In fact, it goes back 1,600 years. We took advice and had coffee in the bustling Plaza de los Naranjos (Square of the Orange Trees).
Our table at the busy Café Bar Central was just outside the 16-century façade of the Ayuntamiento (Town Hall) and we got chatting to a British women who was applying for Spanish citizenship.
Sitting there watching the world go by with the sun beating down one can see why.
Then, we wandered through the maze of narrow streets where the whitewashed walls are decorated with colourful baskets – mostly blue – and flowers packed with geraniums.
The area surrounding houses an impressive mix of shops, galleries and tempting restaurants.
Uphill lies the crumbling walls of the Moorish Castillo and elsewhere the Museo del Grabado Espanol Contemporaneo, housed in an old hospital, contains works by Picasso and Miro.
Historical connections outside Marbella include Roman mosaics and The Cellars, the ruins of Roman Baths.
Marbella’s popularity has meant some high-rollers have moved to Puerto Banus.
Luxury yachts line the quayside and expensive restaurants and chic shops are on site to cater.

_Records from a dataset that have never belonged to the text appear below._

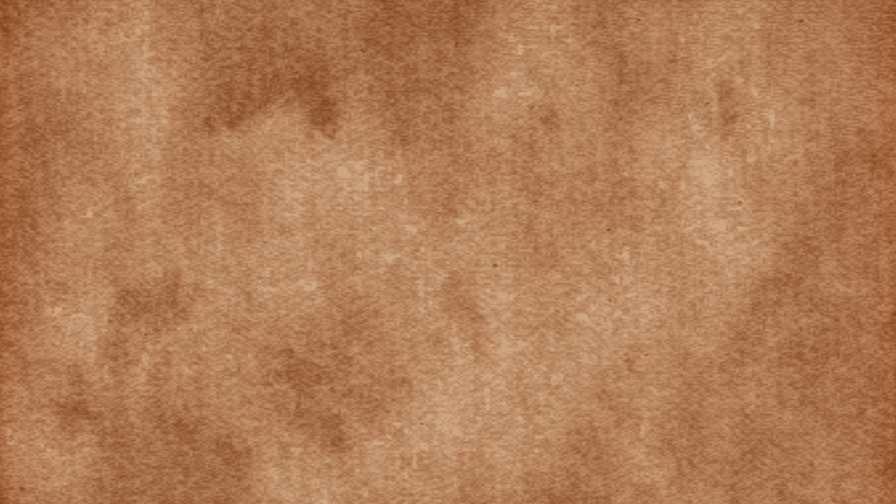
Reproduce this texture procedurally as a WebGL 2 fragment shader.

```glsl
#version 300 es
precision highp float;
// Aged brown paper: mottled stains, faint vertical streaks, fibre grain and darkened edges.

uniform vec2 u_resolution;
out vec4 fragColor;

const vec3 DARK  = vec3(0.60, 0.38, 0.23);
const vec3 MID   = vec3(0.69, 0.48, 0.33);
const vec3 LIGHT = vec3(0.76, 0.58, 0.43);
const vec3 EDGE_TINT = vec3(0.005, -0.018, -0.022);

const vec2 CLOUD_SCALE  = vec2(5.0, 3.8);    // cells per canvas height
const vec2 STREAK_SCALE = vec2(17.0, 1.6);
const vec2 FIBRE_SCALE  = vec2(95.0, 165.0);
const vec2 GRAIN_SCALE  = vec2(190.0, 270.0);
const float CLOUD_GAIN  = 3.3;
const float STREAK_GAIN = 0.65;
const float FIBRE_GAIN  = 1.0;
const float GRAIN_GAIN  = 1.15;
const float STAIN_GAIN  = 0.9;
const float FLECK_GAIN  = 0.9;
const float SPECK_GAIN  = 1.3;
const float EDGE_GAIN   = 0.85;
const float EDGE_WIDTH  = 0.07;
const float BIAS        = 0.17;
const float SPECK_CELLS = 16.0;
const float SPECK_SHARE = 0.05;

float hash(vec2 p) {
    return fract(sin(dot(p, vec2(127.1, 311.7))) * 43758.5453);
}

float noise(vec2 p) {
    vec2 i = floor(p);
    vec2 f = fract(p);
    f = f * f * (3.0 - 2.0 * f);
    float low  = mix(hash(i), hash(i + vec2(1.0, 0.0)), f.x);
    float high = mix(hash(i + vec2(0.0, 1.0)), hash(i + vec2(1.0, 1.0)), f.x);
    return mix(low, high, f.y);
}

// Layered noise, normalised to 0..1
float fbm(vec2 p) {
    const mat2 TURN = mat2(0.96, 0.28, -0.28, 0.96);
    float sum = 0.0, total = 0.0, weight = 1.0;
    for (int octave = 0; octave < 5; octave++) {
        sum += weight * noise(p);
        total += weight;
        weight *= 0.62;
        p = TURN * p * 2.03 + 17.3;
    }
    return sum / total;
}

// Rare small dark specks, one candidate per cell
float specks(vec2 p) {
    vec2 cell = floor(p * SPECK_CELLS);
    vec2 centre = 0.25 + 0.5 * vec2(hash(cell + 3.1), hash(cell + 8.7));
    vec2 offset = (fract(p * SPECK_CELLS) - centre) / SPECK_CELLS;
    offset.y += offset.x * (hash(cell + 5.3) - 0.5);
    float radius = mix(0.003, 0.007, hash(cell + 1.9));
    float dist = length(offset * vec2(0.8, 1.3));
    return step(hash(cell), SPECK_SHARE) * (1.0 - smoothstep(0.3 * radius, radius, dist));
}

void main() {
    vec2 p = gl_FragCoord.xy / u_resolution.y;
    float aspect = u_resolution.x / u_resolution.y;

    // Broad mottling and vertical streaks
    float cloud = fbm(p * CLOUD_SCALE + 4.7);
    float streak = noise(p * STREAK_SCALE + 31.0);
    float fineStreak = noise(p * STREAK_SCALE * vec2(2.3, 2.0) + 57.0);
    float tone = BIAS + CLOUD_GAIN * (cloud - 0.5);
    tone += STREAK_GAIN * (0.65 * streak + 0.35 * fineStreak - 0.5);

    // Scattered darker stains
    float stain = fbm(p * vec2(6.5, 5.0) + 83.0);
    tone -= STAIN_GAIN * smoothstep(0.60, 0.78, stain);

    // Short horizontal fibres and fine grain
    tone += FIBRE_GAIN * (noise(p * FIBRE_SCALE) - 0.5);
    tone += GRAIN_GAIN * (noise(p * GRAIN_SCALE + 11.0) - 0.5);

    // Pale worn flecks inside the light areas, and dark specks
    float fleck = smoothstep(0.74, 0.95, noise(p * vec2(62.0, 75.0) + 23.0));
    tone += FLECK_GAIN * fleck * smoothstep(0.55, 0.68, cloud);
    tone -= SPECK_GAIN * specks(p);

    // Uneven darkening toward the borders
    float ragged = 0.6 + 0.8 * fbm(p * 4.0 + 61.0);
    float side = exp(-min(p.x, aspect - p.x) / EDGE_WIDTH);
    float top = exp(-(1.0 - p.y) / (2.0 * EDGE_WIDTH));
    float bottom = exp(-p.y / EDGE_WIDTH);
    float edge = ragged * (side + 0.55 * top + 0.35 * bottom);
    tone -= EDGE_GAIN * edge;

    // Tone to colour
    tone = clamp(tone, -1.9, 1.7);
    vec3 colour = MID + max(tone, 0.0) * (LIGHT - MID) + min(tone, 0.0) * (MID - DARK);
    colour += EDGE_TINT * min(side, 1.0);
    fragColor = vec4(colour, 1.0);
}
```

For us, it was back to our underground car park via a handily-placed supermarket and a short drive home to our holiday home in Cabopino, a pleasant resort featuring a seemingly-endless beach.